If you want to make homemade udon noodles, you just need flour, salt, water, and a little tapioca starch for good measure (though I’ve seen plenty of recipes without this last ingredient, but I found noodles made with it to be smoother and bouncier overall). I also used 00 pizza flour for my noodles, which is slightly higher in gluten and more finely ground than standard AP flour and better approximates the flour that Japanese cooks would use. If you can’t find 00 flour, you can use a mix of bread and AP flour instead, though your dough won’t be quite as smooth.
While udon noodles are traditionally hand rolled, we sped up the process a bit using the KitchenAid® Pasta Roller & Cutter attachment. For thicker noodles, you can roll them out to thickness 1 and then cut by hand. Or, if you prefer thinner noodles, roll to thickness 2 or 3 and then use the fettuccine or spaghetti cutters to quickly cut them into perfectly even noodles. They do swell quite a bit when they cook, so even the spaghetti size noodles are delightfully thick and chewy once cooked.
Get our recipe for homemade udon noodles (plus step-by-step photos) on the KitchenAid blog now!
This recipe was created in partnership with KitchenAid®. All opinions are my own. Be sure to share your take on this recipes on Instagram using #MadeWithKitchenAid for a chance to be featured on the @KitchenAidUSA account!
- 1 batch homemade udon noodles or 1 package fresh or frozen noodles
- 1 cup mirin
- 1 cup soy sauce

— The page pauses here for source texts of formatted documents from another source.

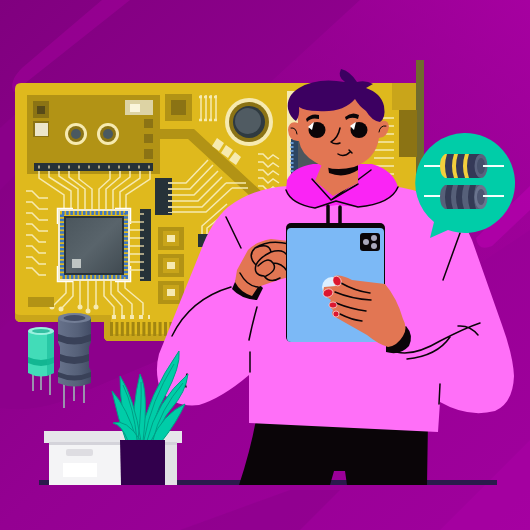
<!DOCTYPE html>
<html lang="en">
<head>
<meta charset="utf-8">
<title>Electronics illustration</title>
<style>
:root{--bg:#940091;--gold:#dfb91d;--gold-mid:#c9a51a;--gold-dark:#b29315;--olive:#8b7314;--cream:#f6eab0;--slate:#263238;--steel:#455a64;--navy:#24164f;--plum:#32004d;--hair:#3c0061;--skin:#e27653;--skin-dark:#c95f40;--pink:#ff6ff8;--hot:#fa24f5;--teal:#00cda8;--teal-dark:#009e86;--screen:#7cb9f6;--ink:#0a0508}
html,body{margin:0;padding:0;overflow:hidden;background:var(--bg)}
svg{display:block;width:530px;height:530px}
.gold{fill:var(--gold)}.mid{fill:var(--gold-mid)}.dark{fill:var(--gold-dark)}.olive{fill:var(--olive)}.cream{fill:var(--cream)}
.slate{fill:var(--slate)}.skin{fill:var(--skin)}.pink{fill:var(--pink)}.ink{fill:var(--ink)}.teal{fill:var(--teal)}
.trace{fill:none;stroke:var(--cream);stroke-width:1.5}
.line{fill:none;stroke:var(--ink);stroke-width:1.5;stroke-linecap:round;stroke-linejoin:round}
.leaf{fill:var(--teal);stroke:var(--teal-dark);stroke-width:1}
</style>
</head>
<body>
<svg viewBox="0 0 530 530" role="img" aria-label="Young person in a pink hoodie using a tablet in front of a circuit board, with electronic components and a desk plant">
<defs>
<linearGradient id="backdrop" x1="0" y1="0" x2="1" y2="1"><stop offset="0" stop-color="#80007f"/><stop offset=".5" stop-color="#940092"/><stop offset="1" stop-color="#a0009d"/></linearGradient>
<linearGradient id="streak" x1="1" y1="0" x2="0" y2="1"><stop offset="0" stop-color="#b000a8"/><stop offset="1" stop-color="#96008f" stop-opacity="0"/></linearGradient>
<linearGradient id="resistor-grey" x1="0" x2="1"><stop offset="0" stop-color="#67728b"/><stop offset=".6" stop-color="#566179"/><stop offset="1" stop-color="#434d66"/></linearGradient>
<linearGradient id="chip-face" x1="0" y1="0" x2="1" y2="1"><stop offset="0" stop-color="#4b565d"/><stop offset=".5" stop-color="#59646b"/><stop offset="1" stop-color="#414b52"/></linearGradient>
<g id="ring"><circle r="11" class="cream"/><circle r="8" class="olive"/><circle r="5" fill="#4a5960"/></g>
<g id="pad"><rect width="26" height="23" class="dark"/><rect x="5" y="4" width="16" height="15" class="mid"/><rect x="9" y="8" width="8" height="7" class="cream"/></g>
<path id="wave" d="M0 0l5 0l5 5l5 -4l6 4" class="trace"/>
<g id="traces-side"><path class="trace" d="M0 0h6l7 7h7M0 11h6l7 7h7M0 22h6l7 7h7M0 33h6l7 7h7"/></g>
</defs>

<g id="background">
<rect width="530" height="530" fill="url(#backdrop)"/>
<path d="M360 0H530V230L470 270L380 200L240 110Z" fill="url(#streak)" opacity=".65"/>
<path d="M0 330L110 220L230 330L60 402Q30 412 0 408Z" fill="#8d008c"/>
<path d="M14 92L130 0H102L22 68Q8 82 14 92Z" fill="#a2009c" opacity=".55"/>
<path d="M0 128L40 92V150L0 190Z" fill="#8a0089"/>
<path d="M476 238L530 186V210L492 246Q478 252 476 238Z" fill="#b200ab" opacity=".8"/>
<path d="M440 530L530 440V530Z" fill="#a900a4" opacity=".6"/>
<path d="M180 530L290 490H340L300 530Z" fill="#8a0089" opacity=".5"/>
</g>

<g id="circuit-board">
<path class="gold" d="M21 83H416V322H188V341H109Q104 341 104 336V322H21Q15 322 15 316V89Q15 83 21 83Z"/>
<path d="M15 312V316Q15 322 21 322H104V336Q104 341 109 341H188V334H111V315H21Q15 315 15 312Z" class="mid"/>
<rect x="416" y="60" width="8" height="262" fill="#716a2d"/>
<rect x="399" y="110" width="18" height="47" class="olive"/>
<rect x="392" y="83" width="24" height="27" class="mid"/>
<path d="M160 129H194L262 192V207L188 139H160Z" class="dark"/>

<g id="power-module">
<rect x="27" y="95" width="133" height="79" class="dark"/>
<rect x="33" y="101" width="16" height="17" class="olive"/><rect x="37" y="106" width="8" height="8" fill="#574a18"/>
<rect x="33" y="121" width="16" height="16" class="olive"/><rect x="35" y="123" width="13" height="13" fill="#ece6ca"/>
<rect x="125" y="100" width="28" height="15" fill="#ddd3a4"/><rect x="130" y="104" width="10" height="8" fill="#faf5dc"/>
<g class="olive"><rect x="144" y="119" width="9" height="9"/><rect x="144" y="134" width="9" height="9"/><rect x="144" y="149" width="9" height="10"/></g>
<use href="#ring" x="76" y="134"/><use href="#ring" x="108" y="134"/>
<rect x="34" y="163" width="119" height="8" class="slate"/>
<path d="M38 167H150" stroke="#a8a285" stroke-width="3" stroke-dasharray="2 8"/>
<path class="trace" d="M39 171v7l25 17v15M49 171v6l22 14v19M59 171v5l19 13v21M69 171v6l16 12v21M79 171v8l13 10v21M110 171v8l-11 10v21M120 171v6l-14 12v21M130 171v6l-17 13v20M140 171v7l-20 14v18M150 171v8l-24 16v15"/>
</g>

<g id="coil">
<rect x="165" y="94" width="27" height="27" class="dark"/><rect x="171" y="100" width="15" height="15" class="olive"/>
<path class="trace" d="M201 95v26M206 95v26M211 95v26M216 95v26"/>
<path d="M199 97h4M204 97h4M209 97h4M214 97h4M199 120h19" stroke="#f6eab0" stroke-width="2.5" stroke-dasharray="3 2"/>
<circle cx="249" cy="122" r="24" class="cream"/><circle cx="249" cy="122" r="20" class="olive"/><circle cx="249" cy="122" r="16" fill="#2f3a40"/><circle cx="248" cy="121" r="13" fill="#505b62"/>
<g class="cream"><path d="M217 138l7 5-5 8-7-5zM226 145l7 5-5 8-7-5zM235 152l6 5-5 8-7-5z"/></g>
</g>

<g id="left-traces">
<use href="#traces-side" x="26" y="191"/><use href="#traces-side" x="26" y="235"/>
<path class="trace" d="M46 198h2M46 209h2M46 220h2M46 231h2" stroke-width="4"/>
</g>

<g id="processor">
<path class="trace" d="M66 281v12l-14 14M73 281v15l-12 13M80 281v26M88 281v30M96 281v26M104 281v15l10 11v8M111 281v13l11 12v9M118 281v10l14 13v11M125 281v7l18 15v12"/>
<g class="cream"><circle cx="52" cy="307" r="2.5"/><circle cx="61" cy="309" r="2.5"/><circle cx="80" cy="307" r="2.5"/><circle cx="88" cy="311" r="2.5"/><circle cx="96" cy="307" r="2.5"/></g>
<path d="M58 224V209H73M115 209H130V224M130 266V281H115M73 281H58V266" fill="none" stroke="#fff" stroke-width="2.5"/>
<rect x="59" y="210" width="70" height="70" fill="none" stroke="#f5eed0" stroke-width="2"/>
<rect x="62" y="213" width="64" height="64" fill="none" stroke="#3d76c5" stroke-width="4" stroke-dasharray="2.5 1.7"/>
<rect x="64" y="216" width="60" height="59" fill="#29333a"/><rect x="66" y="218" width="56" height="55" fill="url(#chip-face)"/>
<rect x="72" y="259" width="9" height="9" fill="#bfc5c4"/>
<rect x="140" y="209" width="11" height="72" class="slate"/>
<path d="M142 213V280" stroke="#a8a285" stroke-width="4" stroke-dasharray="2 6"/>
<path class="trace" d="M130 222h10M130 230h10M130 238h10M130 246h10M130 254h10M130 262h10M130 270h10"/>
</g>

<g id="connectors">
<rect x="155" y="178" width="17" height="37" class="slate"/>
<path d="M170 182V213" stroke="#d8cea0" stroke-width="4" stroke-dasharray="2 4"/>
<path class="trace" d="M172 183h14l22-23M172 189h18l23-24M172 195h22l24-24M172 201h26l24-24M172 207h30l24-24M172 212h34l26-24M226 183h20M232 188h16"/>
<rect x="198" y="234" width="18" height="13" class="slate"/>
<path class="trace" d="M202 234v-8l25-22M207 234v-6l25-20M212 234v-5l25-18"/>
<use href="#pad" x="158" y="227"/><use href="#pad" x="158" y="254"/><use href="#pad" x="158" y="281"/>
<use href="#wave" x="258" y="154"/><use href="#wave" x="258" y="162"/><use href="#wave" x="258" y="170"/><use href="#wave" x="258" y="178"/><use href="#wave" x="258" y="186"/>
<rect x="28" y="297" width="26" height="10" class="dark"/>
<path d="M110 329H172" stroke="#a18511" stroke-width="14" stroke-dasharray="3 2.4"/>
<path d="M112 317H150" stroke="#f6eab0" stroke-width="4" stroke-dasharray="4 5"/>
<rect x="287" y="91" width="20" height="100" class="cream"/><rect x="291" y="139" width="9" height="53" fill="#2d4663"/>
<path d="M292 142V190" stroke="#6b9bd6" stroke-width="3" stroke-dasharray="2 2"/>
<path d="M298 138H330V190H298Z" fill="#4d565d"/>
<path class="trace" d="M374 118h20M374 126h20M374 134h20M374 142h20M374 150h20M374 158h20M374 166h20M374 174h20M374 182h20"/>
</g>
</g>

<g id="standing-components">
<path d="M33 373v18M41 374v16M50 373v22M64 383v25M74 384v17M84 383v20" stroke="#9a91ad" stroke-width="2"/>
<path d="M28 331V373Q41 380 54 373V331Z" fill="#42dcb8"/><path d="M28 357Q41 363 54 357V363Q41 369 28 363Z" fill="#12b692"/><path d="M47 332H54V373L47 376Z" fill="#17b997" opacity=".6"/>
<ellipse cx="41" cy="331" rx="13" ry="4" fill="#9af1df"/><ellipse cx="41" cy="331" rx="9" ry="2" fill="#35bfa2"/>
<path d="M58 318V342L60 347V367L58 371V383Q74 390 91 383V371L89 367V347L91 342V318Z" fill="url(#resistor-grey)"/>
<path d="M58 334Q74 341 91 334V341Q74 348 58 341ZM60 354Q74 360 89 354V361Q74 367 60 361ZM58 372Q74 379 91 372V377Q74 384 58 377Z" fill="#394158"/>
<ellipse cx="74.500" cy="318" rx="16.500" ry="5" fill="#737e96"/><ellipse cx="74.500" cy="318" rx="11" ry="3" fill="#444d65"/>
</g>

<g id="desk">
<rect x="39" y="480" width="458" height="5" fill="#2a1a4c"/>
<rect x="49" y="442" width="128" height="43" fill="#f4f4f6"/><rect x="164" y="442" width="13" height="43" fill="#e2e2e6"/>
<rect x="44" y="431" width="138" height="12" fill="#e6e6ea"/><rect x="49" y="442" width="128" height="3" fill="#d4d3da"/>
<rect x="66" y="449" width="27" height="7" rx="2" fill="#deddE2"/><rect x="63" y="463" width="34" height="14" fill="#fff"/>
</g>

<g id="person">
<path id="trousers" class="ink" d="M256 420H428L427 485H347L345 471H334L330 485H239Q250 452 256 420Z"/>

<path id="hoodie" class="pink" d="M288 186Q253 188 228 207Q211 222 201 250L159 354Q154 373 161 391Q175 408 199 405Q222 398 249 375V423L438 432L440 402Q468 418 495 411Q513 403 514 376Q513 355 502 325L472 240Q460 211 435 199Q416 188 388 186Z"/>
<path class="line" d="M226 217L241 248M460 233L443 280M172 336Q190 299 231 287M186 387Q184 382 187 374M250 352V372M249 340Q252 325 257 307M439 404L440 384M389 349Q408 360 440 341Q465 328 480 323M458 326Q470 325 478 335M407 359Q437 356 450 337"/>
<path id="hood" d="M287 180Q293 167 313 164H372Q393 170 398 187Q394 203 358 207L337 205L315 208Q288 203 286 190Z" fill="var(--hot)"/>
<path class="line" d="M286 190Q291 204 315 208L336 201L358 207Q391 204 398 187M312 179L331 200L371 170M331 200L358 184"/>
<path class="line" d="M328 206V225M340 207V224" style="stroke-width:3.500"/>

<g id="head">
<path class="skin" d="M325 157H358V183L333 196L315 181Z"/>
<path class="ink" d="M328 166Q342 171 358 162V170Q344 179 329 173Z"/>
<path class="skin" d="M297 107Q303 95 330 92H362Q380 104 380 122Q388 118 389 127Q387 138 379 138Q376 159 354 167Q331 173 315 162Q301 154 299 141Q289 142 288 130Q289 120 298 123Z"/>
<path class="line" d="M291 128Q296 127 297 134M386 126Q380 125 379 132" style="stroke-width:1"/>
<path d="M288 109Q286 96 299 88Q317 77 345 82Q337 77 341 69Q350 71 357 82Q366 80 373 84L366 88Q381 93 384 106Q386 118 380 122Q372 121 366 111Q359 106 355 99Q343 113 318 111Q305 111 299 107Q300 116 296 121Q290 117 288 109Z" fill="var(--hair)"/>
<g class="ink"><ellipse cx="317" cy="130" rx="8.500" ry="8"/><ellipse cx="359" cy="130" rx="8.500" ry="8"/><path d="M306 119Q311 113 319 115L319 119Q311 117 307 122ZM345 117Q352 111 359 115L358 119Q351 116 346 120Z"/></g>
<path d="M308 127q4-4 6-5l-2 8zM350 126q4-3 6-4l-2 8z" fill="#fff"/>
<path class="line" d="M340 128Q338 138 331 142Q335 145 340 143M338 154Q344 158 350 152M349 150L352 153"/>
</g>

<g id="left-hand">
<path class="ink" d="M241 268L263 288L257 300Q241 299 232 289Z"/>
<path class="skin" d="M237 270L248 250Q255 242 271 239L289 241V277L278 280L258 287L252 296Q240 292 235 282Z"/>
<path class="line" d="M289 244Q269 239 255 248Q247 256 256 265Q253 275 264 276Q270 284 280 278M255 248Q269 242 271 252Q259 258 256 265M271 252Q284 248 288 257M258 266Q268 256 273 263Q278 270 266 276M273 263Q282 263 287 271M240 273Q247 286 258 287"/>
</g>

<g id="tablet">
<rect x="286" y="223" width="99" height="119" rx="5" class="ink"/>
<rect x="287" y="228" width="97" height="114" rx="4" fill="var(--screen)"/>
<rect x="360" y="233" width="20" height="18" rx="3" class="ink"/>
<g fill="#aaa8bc"><circle cx="366" cy="242" r="3"/><circle cx="374" cy="238" r="3"/><circle cx="374" cy="246" r="3"/></g>
<circle cx="332" cy="287" r="10" fill="#dcefff"/>
</g>

<g id="right-hand">
<path class="ink" d="M386 343L406 326Q414 335 409 346Q400 356 386 352Z"/>
<path class="skin" d="M334 276Q341 274 352 280L385 284Q397 298 403 319Q408 328 403 336Q397 346 388 347Q378 344 367 335L337 318Q330 316 333 310Q327 306 331 300Q321 295 324 287L336 286Q332 280 334 276Z"/>
<path class="line" d="M341 283Q355 291 370 293M335 292Q352 299 371 300M336 303Q351 309 366 311M340 314Q352 320 362 321"/>
<g fill="#dc1730" stroke="#fff" stroke-width=".6"><ellipse cx="337" cy="281" rx="4" ry="5" transform="rotate(-25 337 281)"/><ellipse cx="328" cy="293" rx="5" ry="4" transform="rotate(-20 328 293)"/><ellipse cx="333" cy="305" rx="4" ry="3"/><ellipse cx="336" cy="314" rx="3" ry="3"/></g>
</g>
</g>

<g id="plant">
<g class="leaf">
<path d="M139 441Q148 395 179 351Q181 366 165 396Q153 417 150 441Z"/>
<path d="M147 441Q156 402 188 374Q186 392 171 409Q159 423 157 441Z"/>
<path d="M133 441Q132 406 140 374Q149 392 143 441Z"/>
<path d="M131 441Q120 415 120 376Q134 397 141 441Z"/>
<path d="M126 441Q118 419 112 391Q127 407 137 441Z"/>
<path d="M151 441Q163 414 185 404Q177 422 162 441Z"/>
<path d="M128 441Q122 425 113 423Q126 418 141 441Z"/>
</g>
<path d="M144 440Q151 401 174 364M153 440Q160 410 183 383M137 440Q134 408 123 385M138 440Q142 405 141 382" fill="none" stroke="var(--teal-dark)" stroke-width="1"/>
<path d="M120 440H165V485H121Z" fill="var(--plum)"/>
</g>

<g id="speech-bubble">
<path class="teal" d="M464 133A50 50 0 1 1 448 230L430 238L434 222A50 50 0 0 1 464 133Z"/>
<path d="M424 166H504M424 196H504" stroke="#f4fffc" stroke-width="2"/>
<g id="yellow-resistor">
<path d="M445 154Q440 157 440 166Q440 175 445 178H481Q487 175 487 166Q487 157 481 154Z" fill="#f2cf3d"/>
<path d="M447 154H454Q450 166 454 178H447Q443 166 447 154ZM458 154H465Q461 166 465 178H458Q454 166 458 154ZM469 154H481V178H469Q465 166 469 154Z" fill="#343957"/>
<ellipse cx="481" cy="166" rx="6.500" ry="12" fill="#59627e"/><ellipse cx="481" cy="166" rx="4" ry="8" fill="#46506b"/>
</g>
<g id="grey-resistor">
<path d="M445 185Q440 188 440 197Q440 206 445 209H481Q487 206 487 197Q487 188 481 185Z" fill="#566079"/>
<path d="M447 185H453Q449 197 453 209H447Q443 197 447 185ZM458 185H464Q460 197 464 209H458Q454 197 458 185ZM470 185H476Q472 197 476 209H470Q466 197 470 185Z" fill="#343b55"/>
<ellipse cx="481" cy="197" rx="6.500" ry="12" fill="#6a748e"/><ellipse cx="481" cy="197" rx="4" ry="8" fill="#4d5671"/>
</g>
<path d="M483 166H504M483 196H504" stroke="#f4fffc" stroke-width="2"/>
</g>
</svg>
</body>
</html>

- 1/2 cup sake
- 1 2-inch piece kombu (dried kelp)
- 1 cup dried bonito flakes
- sesame seeds and thinly sliced green onion, for garnish.
- In a medium saucepan, add sake and bring it to a boil over medium high heat for a few seconds to evaporate some of the alcohol.
- Reduce heat to low; add mirin and soy sauce, followed by kombu and bonito flakes. Cook for 5 minutes to allow the flavors to absorb.
- Turn off the heat and set aside until cool down. Strain through a fine mesh sieve to remove solids.
- Cook noodles according to package instructions (or, for homemade noodles, cook for 3 to 5 minutes until noodles float to the surface. Rinse under cool water.
- Spoon soup base into serving bowls. Serve alongside cold noodles for dipping. Sprinkle with sesame seeds and thinly sliced green onion, if desired. Extra soup base will keep, refrigerated in an airtight container, for up to 3 days.
Soup base adapted from JustOneCookbook.